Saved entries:
━━━━━━━━━━━━━━━━━━━━━━━━━━━━━━

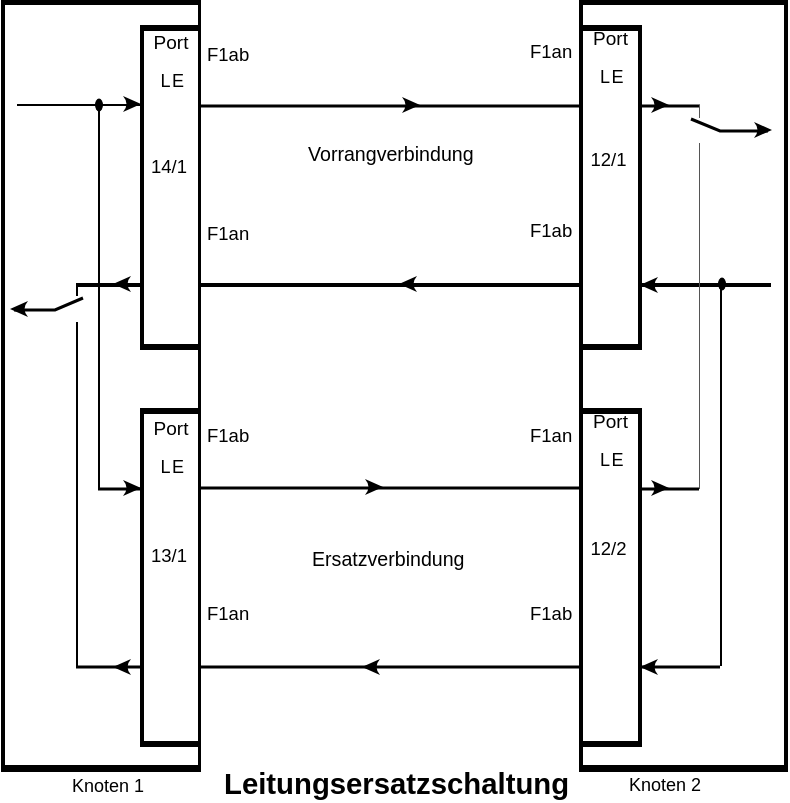
<!DOCTYPE html>
<html lang="de">
<head>
<meta charset="utf-8">
<title>Leitungsersatzschaltung</title>
<style>
:root { --ink: #000; --paper: #fff; --thin: #555; }
* { box-sizing: border-box; margin: 0; padding: 0; }
html, body { width: 790px; height: 803px; overflow: hidden; background: var(--paper); }
.diagram { position: relative; width: 790px; height: 803px; overflow: hidden; color: var(--ink);
  font: 18.5px/20px "Liberation Sans", Arial, sans-serif; white-space: nowrap; }
.node { position: absolute; top: 0; height: 772px; border: 4px solid var(--ink); border-top-width: 5px; border-bottom-width: 7px; }
.node-1 { left: 1px; width: 200px; border-right-width: 3px; }
.node-2 { left: 579px; width: 209px; }
.port { position: absolute; display: flex; flex-direction: column; align-items: center; border: solid var(--ink); }
.node-1 .port { left: 135px; width: 58px; border-width: 6px 0 6px 4px; }
.node-2 .port { left: 0; width: 59px; border-width: 6px 4px 6px 0; }
.port-main { top: 20px; height: 325px; }
.port-spare { top: 403px; height: 339px; }
.port-name { margin-top: var(--lead); font-size: 19px; }
.port-type { margin: 18px 0 var(--gap); padding-left: 4px; font-size: 18px; letter-spacing: 1.5px; }
.port-number { padding-right: 4px; }
.label { position: absolute; }
.left { left: 207px; }
.right { left: 530px; }
.link-name { font-size: 19.6px; }
.node-name { font-size: 18px; font-weight: 400; }
.title { position: absolute; left: 224px; top: 766px; height: 34px; overflow: hidden; font-size: 29.3px; line-height: 36px; font-weight: 700; }
.wires { position: absolute; left: 0; top: 0; fill: none; stroke: var(--ink); stroke-width: 3; }
.wires .heads, .wires .taps { fill: var(--ink); stroke: none; }
.wires .fine { stroke-width: 2; }
.wires .bold { stroke-width: 4; }
.wires .hair { stroke: var(--thin); stroke-width: 1; }
</style>
</head>
<body>
<main class="diagram">
  <section class="node node-1">
    <div class="port port-main" style="--lead:2px;--gap:66px">
      <span class="port-name">Port</span><span class="port-type">LE</span><span class="port-number">14/1</span>
    </div>
    <div class="port port-spare" style="--lead:5px;--gap:69px">
      <span class="port-name">Port</span><span class="port-type">LE</span><span class="port-number">13/1</span>
    </div>
  </section>
  <section class="node node-2">
    <div class="port port-main" style="--lead:-2px;--gap:63px">
      <span class="port-name">Port</span><span class="port-type">LE</span><span class="port-number">12/1</span>
    </div>
    <div class="port port-spare" style="--lead:-2px;--gap:69px">
      <span class="port-name">Port</span><span class="port-type">LE</span><span class="port-number">12/2</span>
    </div>
  </section>

  <svg class="wires" width="790" height="803" viewBox="0 0 790 803" aria-hidden="true">
    <defs>
      <path id="head" d="M0 0L-18-8Q-11 0-18 8Z"/>
      <path id="head-back" d="M0 0L18-8Q11 0 18 8Z"/>
      <ellipse id="tap" rx="4" ry="6.5"/>
    </defs>
    <g class="priority-link">
      <path class="fine" d="M17 105H140"/>
      <path d="M201 106H579M642 106H700"/>
      <path class="bold" d="M771 285H642M579 285H201M140 285H76"/>
    </g>
    <g class="spare-link">
      <path d="M98 489H140M201 488H579M642 489H699"/>
      <path d="M720 667H642M579 667H201M140 667H76"/>
    </g>
    <g class="branches">
      <path class="fine" d="M99 105V490M721 285V666M77 284V296M77 322V668"/>
      <path class="hair" d="M699.5 105V118M699.5 143V489"/>
    </g>
    <g class="switches">
      <path d="M83 298L55 310H14"/>
      <path d="M691 119L720 131H768"/>
    </g>
    <g class="heads">
      <use href="#head" x="141" y="104"/>
      <use href="#head" x="420" y="105"/>
      <use href="#head" x="669" y="105"/>
      <use href="#head" x="772" y="130"/>
      <use href="#head" x="141" y="488"/>
      <use href="#head" x="383" y="487"/>
      <use href="#head" x="669" y="488"/>
      <use href="#head-back" x="113" y="284"/>
      <use href="#head-back" x="399" y="284"/>
      <use href="#head-back" x="640" y="285"/>
      <use href="#head-back" x="10" y="309"/>
      <use href="#head-back" x="113" y="667"/>
      <use href="#head-back" x="362" y="667"/>
      <use href="#head-back" x="640" y="667"/>
    </g>
    <g class="taps">
      <use href="#tap" x="99" y="105"/>
      <use href="#tap" x="722" y="284"/>
    </g>
  </svg>

  <span class="label left" style="top:45px">F1ab</span>
  <span class="label right" style="top:42px">F1an</span>
  <span class="label link-name" style="left:308px;top:144px">Vorrangverbindung</span>
  <span class="label left" style="top:224px">F1an</span>
  <span class="label right" style="top:221px">F1ab</span>
  <span class="label left" style="top:426px">F1ab</span>
  <span class="label right" style="top:426px">F1an</span>
  <span class="label link-name" style="left:312px;top:549px">Ersatzverbindung</span>
  <span class="label left" style="top:604px">F1an</span>
  <span class="label right" style="top:604px">F1ab</span>

  <h2 class="label node-name" style="left:72px;top:776px">Knoten 1</h2>
  <h1 class="title">Leitungsersatzschaltung</h1>
  <h2 class="label node-name" style="left:629px;top:775px">Knoten 2</h2>
</main>
</body>
</html>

━━━━━━━━━━━━━━━━━━━━━━━━━━━━━━

REQUIRED ACTION: Exclude the images and reproduce the remaining data exactly.

REPLY TO THE TASK:
<!DOCTYPE html>
<html lang="de">
<head>
<meta charset="utf-8">
<title>Leitungsersatzschaltung</title>
<style>
:root { --ink: #000; --paper: #fff; --thin: #555; }
* { box-sizing: border-box; margin: 0; padding: 0; }
html, body { width: 790px; height: 803px; overflow: hidden; background: var(--paper); }
.diagram { position: relative; width: 790px; height: 803px; overflow: hidden; color: var(--ink);
  font: 18.5px/20px "Liberation Sans", Arial, sans-serif; white-space: nowrap; }
.node { position: absolute; top: 0; height: 772px; border: 4px solid var(--ink); border-top-width: 5px; border-bottom-width: 7px; }
.node-1 { left: 1px; width: 200px; border-right-width: 3px; }
.node-2 { left: 579px; width: 209px; }
.port { position: absolute; display: flex; flex-direction: column; align-items: center; border: solid var(--ink); }
.node-1 .port { left: 135px; width: 58px; border-width: 6px 0 6px 4px; }
.node-2 .port { left: 0; width: 59px; border-width: 6px 4px 6px 0; }
.port-main { top: 20px; height: 325px; }
.port-spare { top: 403px; height: 339px; }
.port-name { margin-top: var(--lead); font-size: 19px; }
.port-type { margin: 18px 0 var(--gap); padding-left: 4px; font-size: 18px; letter-spacing: 1.5px; }
.port-number { padding-right: 4px; }
.label { position: absolute; }
.left { left: 207px; }
.right { left: 530px; }
.link-name { font-size: 19.6px; }
.node-name { font-size: 18px; font-weight: 400; }
.title { position: absolute; left: 224px; top: 766px; height: 34px; overflow: hidden; font-size: 29.3px; line-height: 36px; font-weight: 700; }
.wires { position: absolute; left: 0; top: 0; fill: none; stroke: var(--ink); stroke-width: 3; }
.wires .heads, .wires .taps { fill: var(--ink); stroke: none; }
.wires .fine { stroke-width: 2; }
.wires .bold { stroke-width: 4; }
.wires .hair { stroke: var(--thin); stroke-width: 1; }
</style>
</head>
<body>
<main class="diagram">
  <section class="node node-1">
    <div class="port port-main" style="--lead:2px;--gap:66px">
      <span class="port-name">Port</span><span class="port-type">LE</span><span class="port-number">14/1</span>
    </div>
    <div class="port port-spare" style="--lead:5px;--gap:69px">
      <span class="port-name">Port</span><span class="port-type">LE</span><span class="port-number">13/1</span>
    </div>
  </section>
  <section class="node node-2">
    <div class="port port-main" style="--lead:-2px;--gap:63px">
      <span class="port-name">Port</span><span class="port-type">LE</span><span class="port-number">12/1</span>
    </div>
    <div class="port port-spare" style="--lead:-2px;--gap:69px">
      <span class="port-name">Port</span><span class="port-type">LE</span><span class="port-number">12/2</span>
    </div>
  </section>

  <svg class="wires" width="790" height="803" viewBox="0 0 790 803" aria-hidden="true">
    <defs>
      <path id="head" d="M0 0L-18-8Q-11 0-18 8Z"/>
      <path id="head-back" d="M0 0L18-8Q11 0 18 8Z"/>
      <ellipse id="tap" rx="4" ry="6.5"/>
    </defs>
    <g class="priority-link">
      <path class="fine" d="M17 105H140"/>
      <path d="M201 106H579M642 106H700"/>
      <path class="bold" d="M771 285H642M579 285H201M140 285H76"/>
    </g>
    <g class="spare-link">
      <path d="M98 489H140M201 488H579M642 489H699"/>
      <path d="M720 667H642M579 667H201M140 667H76"/>
    </g>
    <g class="branches">
      <path class="fine" d="M99 105V490M721 285V666M77 284V296M77 322V668"/>
      <path class="hair" d="M699.5 105V118M699.5 143V489"/>
    </g>
    <g class="switches">
      <path d="M83 298L55 310H14"/>
      <path d="M691 119L720 131H768"/>
    </g>
    <g class="heads">
      <use href="#head" x="141" y="104"/>
      <use href="#head" x="420" y="105"/>
      <use href="#head" x="669" y="105"/>
      <use href="#head" x="772" y="130"/>
      <use href="#head" x="141" y="488"/>
      <use href="#head" x="383" y="487"/>
      <use href="#head" x="669" y="488"/>
      <use href="#head-back" x="113" y="284"/>
      <use href="#head-back" x="399" y="284"/>
      <use href="#head-back" x="640" y="285"/>
      <use href="#head-back" x="10" y="309"/>
      <use href="#head-back" x="113" y="667"/>
      <use href="#head-back" x="362" y="667"/>
      <use href="#head-back" x="640" y="667"/>
    </g>
    <g class="taps">
      <use href="#tap" x="99" y="105"/>
      <use href="#tap" x="722" y="284"/>
    </g>
  </svg>

  <span class="label left" style="top:45px">F1ab</span>
  <span class="label right" style="top:42px">F1an</span>
  <span class="label link-name" style="left:308px;top:144px">Vorrangverbindung</span>
  <span class="label left" style="top:224px">F1an</span>
  <span class="label right" style="top:221px">F1ab</span>
  <span class="label left" style="top:426px">F1ab</span>
  <span class="label right" style="top:426px">F1an</span>
  <span class="label link-name" style="left:312px;top:549px">Ersatzverbindung</span>
  <span class="label left" style="top:604px">F1an</span>
  <span class="label right" style="top:604px">F1ab</span>

  <h2 class="label node-name" style="left:72px;top:776px">Knoten 1</h2>
  <h1 class="title">Leitungsersatzschaltung</h1>
  <h2 class="label node-name" style="left:629px;top:775px">Knoten 2</h2>
</main>
</body>
</html>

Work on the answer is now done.